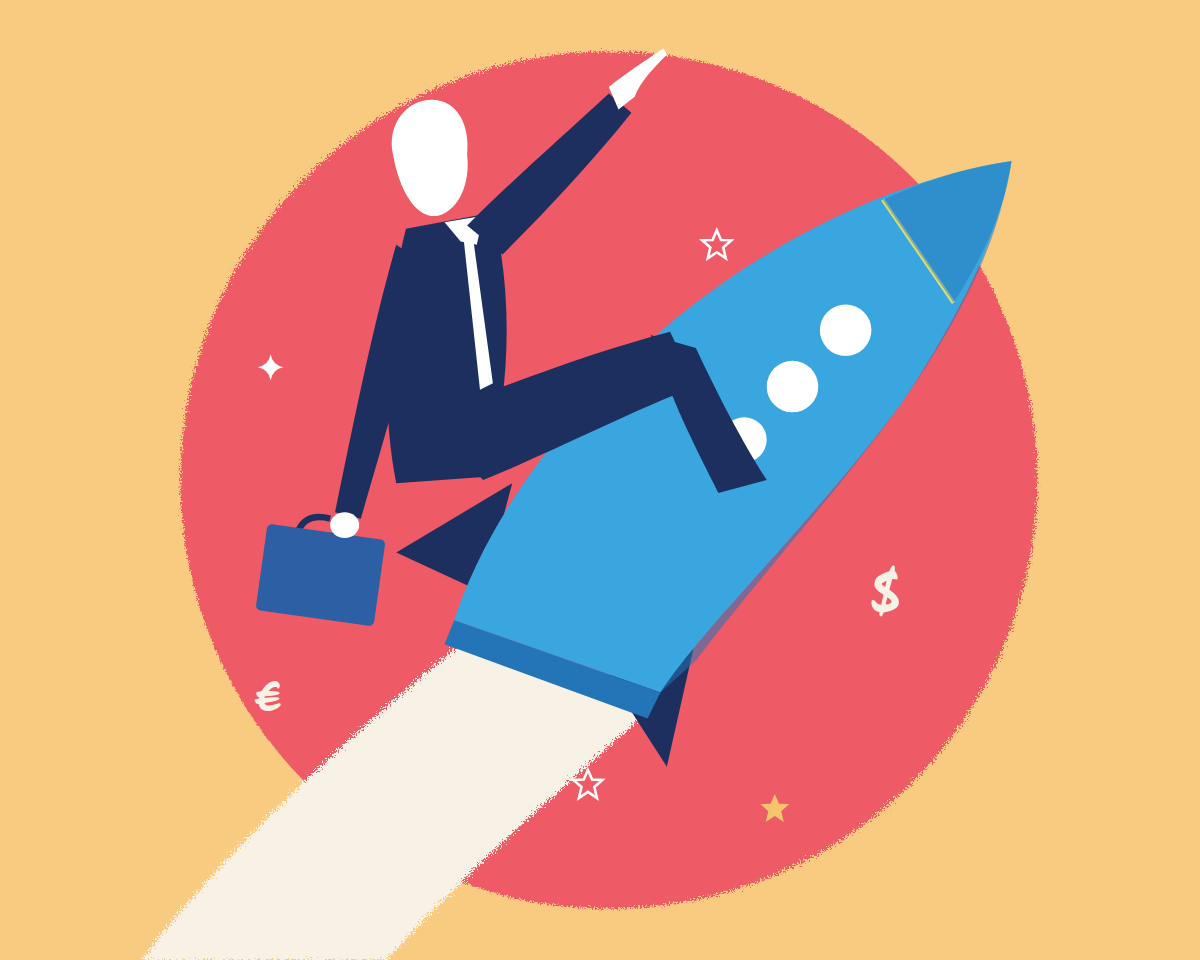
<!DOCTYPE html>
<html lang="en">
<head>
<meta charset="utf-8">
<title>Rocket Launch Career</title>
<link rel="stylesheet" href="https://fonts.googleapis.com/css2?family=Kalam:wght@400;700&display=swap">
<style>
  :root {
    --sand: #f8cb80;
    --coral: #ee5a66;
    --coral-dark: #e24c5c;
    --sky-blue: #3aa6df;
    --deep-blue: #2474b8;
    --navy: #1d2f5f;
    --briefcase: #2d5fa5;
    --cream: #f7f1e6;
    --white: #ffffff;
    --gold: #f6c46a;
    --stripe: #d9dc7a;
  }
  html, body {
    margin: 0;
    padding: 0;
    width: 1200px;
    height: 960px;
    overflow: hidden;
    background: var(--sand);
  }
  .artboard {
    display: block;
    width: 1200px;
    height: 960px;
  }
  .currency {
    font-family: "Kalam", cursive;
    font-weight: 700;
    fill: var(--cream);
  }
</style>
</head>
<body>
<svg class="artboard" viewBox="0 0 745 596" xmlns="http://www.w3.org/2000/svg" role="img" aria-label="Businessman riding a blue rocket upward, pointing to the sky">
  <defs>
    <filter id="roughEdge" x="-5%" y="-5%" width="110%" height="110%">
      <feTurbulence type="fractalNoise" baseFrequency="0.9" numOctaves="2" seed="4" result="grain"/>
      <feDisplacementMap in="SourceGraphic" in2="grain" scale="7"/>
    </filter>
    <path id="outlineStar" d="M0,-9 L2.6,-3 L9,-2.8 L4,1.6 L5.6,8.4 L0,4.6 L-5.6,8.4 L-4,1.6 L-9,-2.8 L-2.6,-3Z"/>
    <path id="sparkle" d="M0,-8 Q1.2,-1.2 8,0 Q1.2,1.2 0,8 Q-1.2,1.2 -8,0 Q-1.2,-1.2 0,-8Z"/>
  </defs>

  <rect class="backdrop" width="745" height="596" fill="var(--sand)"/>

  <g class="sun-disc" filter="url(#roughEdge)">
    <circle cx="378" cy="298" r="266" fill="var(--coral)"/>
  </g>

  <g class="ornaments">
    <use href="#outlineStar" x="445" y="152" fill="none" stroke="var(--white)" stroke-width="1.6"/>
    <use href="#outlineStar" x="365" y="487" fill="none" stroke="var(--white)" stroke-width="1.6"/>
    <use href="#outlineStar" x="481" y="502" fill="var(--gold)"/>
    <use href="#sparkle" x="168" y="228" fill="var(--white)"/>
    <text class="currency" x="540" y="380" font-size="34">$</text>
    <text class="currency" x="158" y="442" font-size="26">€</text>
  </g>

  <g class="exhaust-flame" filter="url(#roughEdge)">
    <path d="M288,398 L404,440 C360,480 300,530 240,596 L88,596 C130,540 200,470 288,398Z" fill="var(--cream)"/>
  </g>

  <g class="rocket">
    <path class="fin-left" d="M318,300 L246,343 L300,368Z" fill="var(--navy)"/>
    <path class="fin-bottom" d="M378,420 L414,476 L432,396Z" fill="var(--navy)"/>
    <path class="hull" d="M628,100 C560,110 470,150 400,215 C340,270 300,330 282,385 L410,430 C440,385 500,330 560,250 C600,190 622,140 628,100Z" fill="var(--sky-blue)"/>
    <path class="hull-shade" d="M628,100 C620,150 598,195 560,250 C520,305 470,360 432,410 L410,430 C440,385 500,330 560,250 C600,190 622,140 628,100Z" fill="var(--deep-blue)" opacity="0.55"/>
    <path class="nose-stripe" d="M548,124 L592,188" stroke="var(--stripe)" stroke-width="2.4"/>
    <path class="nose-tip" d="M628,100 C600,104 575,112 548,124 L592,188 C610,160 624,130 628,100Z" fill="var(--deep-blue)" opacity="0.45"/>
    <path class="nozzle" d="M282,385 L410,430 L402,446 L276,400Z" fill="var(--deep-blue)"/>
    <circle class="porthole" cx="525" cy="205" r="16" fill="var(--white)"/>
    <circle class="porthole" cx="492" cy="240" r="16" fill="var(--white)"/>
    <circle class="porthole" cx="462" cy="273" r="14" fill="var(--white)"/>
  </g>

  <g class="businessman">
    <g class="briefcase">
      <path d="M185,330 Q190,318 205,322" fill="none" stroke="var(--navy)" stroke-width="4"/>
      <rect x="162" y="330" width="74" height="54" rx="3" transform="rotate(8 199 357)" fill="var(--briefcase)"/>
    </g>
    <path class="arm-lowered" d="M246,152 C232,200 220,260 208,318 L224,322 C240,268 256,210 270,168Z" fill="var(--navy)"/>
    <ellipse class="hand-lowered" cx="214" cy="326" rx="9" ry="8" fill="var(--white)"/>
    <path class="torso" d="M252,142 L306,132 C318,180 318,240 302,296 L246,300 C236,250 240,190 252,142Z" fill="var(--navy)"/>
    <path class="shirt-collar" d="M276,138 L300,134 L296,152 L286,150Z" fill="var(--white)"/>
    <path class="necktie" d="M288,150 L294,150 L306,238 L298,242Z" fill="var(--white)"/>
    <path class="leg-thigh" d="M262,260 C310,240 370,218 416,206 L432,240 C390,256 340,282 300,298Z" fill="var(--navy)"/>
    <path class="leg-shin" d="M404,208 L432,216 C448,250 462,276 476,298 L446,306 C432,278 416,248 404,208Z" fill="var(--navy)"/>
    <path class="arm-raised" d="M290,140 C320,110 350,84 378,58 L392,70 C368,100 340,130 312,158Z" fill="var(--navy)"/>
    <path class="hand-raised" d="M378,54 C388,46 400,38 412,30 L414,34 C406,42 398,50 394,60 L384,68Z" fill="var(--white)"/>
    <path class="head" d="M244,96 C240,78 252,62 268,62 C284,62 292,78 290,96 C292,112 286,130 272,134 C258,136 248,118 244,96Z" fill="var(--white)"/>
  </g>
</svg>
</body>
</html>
◆ ◆ ◆ ◆ ◆
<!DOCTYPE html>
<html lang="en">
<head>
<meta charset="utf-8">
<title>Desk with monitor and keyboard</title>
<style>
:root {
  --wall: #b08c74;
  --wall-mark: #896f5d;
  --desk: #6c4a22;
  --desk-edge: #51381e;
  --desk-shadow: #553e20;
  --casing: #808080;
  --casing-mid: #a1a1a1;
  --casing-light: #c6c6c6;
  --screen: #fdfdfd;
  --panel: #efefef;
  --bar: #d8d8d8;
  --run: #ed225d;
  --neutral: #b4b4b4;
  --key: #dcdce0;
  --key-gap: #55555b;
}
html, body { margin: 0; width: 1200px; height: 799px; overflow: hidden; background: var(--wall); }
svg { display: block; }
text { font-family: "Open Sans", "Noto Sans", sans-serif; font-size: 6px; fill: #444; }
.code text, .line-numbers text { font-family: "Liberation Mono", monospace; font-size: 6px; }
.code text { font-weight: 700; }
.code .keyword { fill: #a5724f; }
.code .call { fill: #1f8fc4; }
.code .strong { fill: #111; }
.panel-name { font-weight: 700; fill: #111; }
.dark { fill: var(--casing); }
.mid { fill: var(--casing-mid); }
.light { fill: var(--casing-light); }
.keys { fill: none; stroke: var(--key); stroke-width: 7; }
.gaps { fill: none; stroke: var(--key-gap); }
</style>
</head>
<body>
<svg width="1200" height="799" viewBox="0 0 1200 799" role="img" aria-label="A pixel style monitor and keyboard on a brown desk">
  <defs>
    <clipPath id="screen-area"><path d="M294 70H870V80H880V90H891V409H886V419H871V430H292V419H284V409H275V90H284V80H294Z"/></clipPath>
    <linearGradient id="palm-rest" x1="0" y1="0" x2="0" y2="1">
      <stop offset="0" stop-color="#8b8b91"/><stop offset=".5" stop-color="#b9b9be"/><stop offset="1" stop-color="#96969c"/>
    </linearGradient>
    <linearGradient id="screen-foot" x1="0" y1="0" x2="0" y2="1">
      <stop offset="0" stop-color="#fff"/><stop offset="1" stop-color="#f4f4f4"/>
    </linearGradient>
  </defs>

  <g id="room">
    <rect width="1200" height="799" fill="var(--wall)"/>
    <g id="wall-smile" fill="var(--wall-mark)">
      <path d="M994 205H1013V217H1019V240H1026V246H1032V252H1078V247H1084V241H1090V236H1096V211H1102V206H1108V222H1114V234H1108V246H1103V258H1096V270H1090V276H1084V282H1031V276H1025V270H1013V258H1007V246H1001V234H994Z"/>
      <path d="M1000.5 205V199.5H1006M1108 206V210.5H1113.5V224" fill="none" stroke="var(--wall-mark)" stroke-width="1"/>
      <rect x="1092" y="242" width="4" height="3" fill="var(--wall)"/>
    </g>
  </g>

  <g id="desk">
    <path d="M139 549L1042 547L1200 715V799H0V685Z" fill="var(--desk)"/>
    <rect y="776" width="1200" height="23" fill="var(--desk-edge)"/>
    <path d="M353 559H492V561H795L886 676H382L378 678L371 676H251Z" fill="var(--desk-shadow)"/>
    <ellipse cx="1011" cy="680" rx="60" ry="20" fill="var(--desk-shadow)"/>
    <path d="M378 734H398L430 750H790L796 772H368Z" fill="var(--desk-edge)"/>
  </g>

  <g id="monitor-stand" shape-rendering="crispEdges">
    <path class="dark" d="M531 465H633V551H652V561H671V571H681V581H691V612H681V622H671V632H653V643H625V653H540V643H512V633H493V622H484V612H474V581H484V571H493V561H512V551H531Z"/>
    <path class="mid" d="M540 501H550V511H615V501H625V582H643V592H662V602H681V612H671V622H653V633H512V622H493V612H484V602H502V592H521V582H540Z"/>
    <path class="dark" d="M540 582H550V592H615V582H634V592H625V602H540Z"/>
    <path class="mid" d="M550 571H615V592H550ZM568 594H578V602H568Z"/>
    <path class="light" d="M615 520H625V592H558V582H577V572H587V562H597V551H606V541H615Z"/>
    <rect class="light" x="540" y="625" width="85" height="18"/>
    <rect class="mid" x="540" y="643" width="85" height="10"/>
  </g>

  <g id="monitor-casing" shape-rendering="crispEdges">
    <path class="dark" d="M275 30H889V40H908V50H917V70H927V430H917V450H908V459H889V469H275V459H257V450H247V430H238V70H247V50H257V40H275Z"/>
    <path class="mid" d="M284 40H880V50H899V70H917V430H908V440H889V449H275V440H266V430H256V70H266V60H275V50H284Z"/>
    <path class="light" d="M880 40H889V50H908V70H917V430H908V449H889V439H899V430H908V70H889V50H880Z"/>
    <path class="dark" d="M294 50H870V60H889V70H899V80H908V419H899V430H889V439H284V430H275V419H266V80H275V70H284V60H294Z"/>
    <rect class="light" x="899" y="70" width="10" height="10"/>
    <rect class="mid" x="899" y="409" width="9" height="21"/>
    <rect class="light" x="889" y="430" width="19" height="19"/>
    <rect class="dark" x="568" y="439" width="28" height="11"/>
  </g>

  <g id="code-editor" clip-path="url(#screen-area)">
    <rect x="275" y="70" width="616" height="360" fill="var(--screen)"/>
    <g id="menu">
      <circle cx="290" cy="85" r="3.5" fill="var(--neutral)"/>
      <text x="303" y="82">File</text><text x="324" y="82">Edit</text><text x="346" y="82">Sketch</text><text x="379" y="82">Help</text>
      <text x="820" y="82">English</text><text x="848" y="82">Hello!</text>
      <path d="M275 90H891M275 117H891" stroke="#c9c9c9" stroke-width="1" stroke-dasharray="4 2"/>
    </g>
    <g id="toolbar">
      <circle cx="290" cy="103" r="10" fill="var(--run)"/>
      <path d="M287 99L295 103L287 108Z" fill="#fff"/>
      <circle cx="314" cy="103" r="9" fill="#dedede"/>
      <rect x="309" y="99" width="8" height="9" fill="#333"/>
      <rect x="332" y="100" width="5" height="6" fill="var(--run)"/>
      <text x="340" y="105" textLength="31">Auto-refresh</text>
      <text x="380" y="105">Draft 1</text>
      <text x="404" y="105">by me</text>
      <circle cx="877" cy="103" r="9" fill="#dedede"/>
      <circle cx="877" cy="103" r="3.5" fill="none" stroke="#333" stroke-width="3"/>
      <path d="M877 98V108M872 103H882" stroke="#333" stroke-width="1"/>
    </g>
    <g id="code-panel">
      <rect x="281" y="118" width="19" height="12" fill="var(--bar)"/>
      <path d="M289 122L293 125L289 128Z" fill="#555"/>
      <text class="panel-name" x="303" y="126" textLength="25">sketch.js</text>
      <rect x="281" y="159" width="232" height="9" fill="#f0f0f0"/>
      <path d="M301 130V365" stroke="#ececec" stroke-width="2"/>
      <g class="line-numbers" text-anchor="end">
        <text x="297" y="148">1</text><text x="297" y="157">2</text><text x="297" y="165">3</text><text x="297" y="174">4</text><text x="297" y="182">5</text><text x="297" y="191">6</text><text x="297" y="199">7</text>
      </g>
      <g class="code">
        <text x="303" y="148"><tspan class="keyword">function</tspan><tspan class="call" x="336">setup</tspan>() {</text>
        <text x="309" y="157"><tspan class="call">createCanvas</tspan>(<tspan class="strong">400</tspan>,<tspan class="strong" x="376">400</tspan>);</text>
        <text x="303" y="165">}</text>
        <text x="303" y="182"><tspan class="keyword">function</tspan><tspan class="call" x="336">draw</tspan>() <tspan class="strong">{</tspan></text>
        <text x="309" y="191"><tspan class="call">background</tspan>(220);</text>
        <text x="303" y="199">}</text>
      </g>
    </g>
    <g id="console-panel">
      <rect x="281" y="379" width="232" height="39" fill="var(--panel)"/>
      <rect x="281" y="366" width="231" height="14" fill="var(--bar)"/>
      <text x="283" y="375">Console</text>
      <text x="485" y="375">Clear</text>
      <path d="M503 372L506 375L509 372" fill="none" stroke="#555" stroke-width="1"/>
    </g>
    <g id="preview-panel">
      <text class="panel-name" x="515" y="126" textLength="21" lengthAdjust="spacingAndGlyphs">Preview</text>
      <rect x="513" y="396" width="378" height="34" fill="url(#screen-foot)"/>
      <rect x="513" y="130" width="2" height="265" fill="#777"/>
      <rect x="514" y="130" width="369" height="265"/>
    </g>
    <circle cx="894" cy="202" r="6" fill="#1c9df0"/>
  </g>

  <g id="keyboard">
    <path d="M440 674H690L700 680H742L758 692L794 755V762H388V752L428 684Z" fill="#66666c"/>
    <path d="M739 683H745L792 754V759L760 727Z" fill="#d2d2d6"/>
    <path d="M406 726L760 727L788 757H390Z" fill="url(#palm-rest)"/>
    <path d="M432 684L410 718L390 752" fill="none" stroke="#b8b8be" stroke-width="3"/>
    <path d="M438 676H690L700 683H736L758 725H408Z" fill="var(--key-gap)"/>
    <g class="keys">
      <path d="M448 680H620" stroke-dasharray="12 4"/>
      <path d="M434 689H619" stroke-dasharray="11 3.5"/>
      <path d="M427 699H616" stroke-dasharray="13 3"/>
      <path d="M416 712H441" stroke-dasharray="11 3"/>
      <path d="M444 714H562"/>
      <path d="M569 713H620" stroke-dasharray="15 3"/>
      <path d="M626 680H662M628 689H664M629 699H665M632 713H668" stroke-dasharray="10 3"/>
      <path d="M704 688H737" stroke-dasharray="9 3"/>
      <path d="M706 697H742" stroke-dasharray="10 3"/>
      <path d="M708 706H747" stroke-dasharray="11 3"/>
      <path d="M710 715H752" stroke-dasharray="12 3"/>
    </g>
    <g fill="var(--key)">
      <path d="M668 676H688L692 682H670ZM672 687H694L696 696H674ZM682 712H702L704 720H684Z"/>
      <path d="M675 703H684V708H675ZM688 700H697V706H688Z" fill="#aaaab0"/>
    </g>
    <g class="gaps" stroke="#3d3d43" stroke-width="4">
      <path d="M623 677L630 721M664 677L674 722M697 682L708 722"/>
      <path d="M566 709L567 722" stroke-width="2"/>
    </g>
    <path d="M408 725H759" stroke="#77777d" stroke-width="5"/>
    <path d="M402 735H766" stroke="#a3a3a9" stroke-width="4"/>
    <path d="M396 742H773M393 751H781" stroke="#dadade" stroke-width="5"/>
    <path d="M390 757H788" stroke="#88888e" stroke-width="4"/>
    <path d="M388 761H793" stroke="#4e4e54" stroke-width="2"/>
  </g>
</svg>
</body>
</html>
◆ ◆ ◆ ◆ ◆
• **ACTIVITY**
Retrieve each line of the data in which the word "white" can be found.

• **RESULT**
    --white: #ffffff;
    <use href="#outlineStar" x="445" y="152" fill="none" stroke="var(--white)" stroke-width="1.6"/>
    <use href="#outlineStar" x="365" y="487" fill="none" stroke="var(--white)" stroke-width="1.6"/>
    <use href="#sparkle" x="168" y="228" fill="var(--white)"/>
    <circle class="porthole" cx="525" cy="205" r="16" fill="var(--white)"/>
    <circle class="porthole" cx="492" cy="240" r="16" fill="var(--white)"/>
    <circle class="porthole" cx="462" cy="273" r="14" fill="var(--white)"/>
    <ellipse class="hand-lowered" cx="214" cy="326" rx="9" ry="8" fill="var(--white)"/>
    <path class="shirt-collar" d="M276,138 L300,134 L296,152 L286,150Z" fill="var(--white)"/>
    <path class="necktie" d="M288,150 L294,150 L306,238 L298,242Z" fill="var(--white)"/>
    <path class="hand-raised" d="M378,54 C388,46 400,38 412,30 L414,34 C406,42 398,50 394,60 L384,68Z" fill="var(--white)"/>
    <path class="head" d="M244,96 C240,78 252,62 268,62 C284,62 292,78 290,96 C292,112 286,130 272,134 C258,136 248,118 244,96Z" fill="var(--white)"/>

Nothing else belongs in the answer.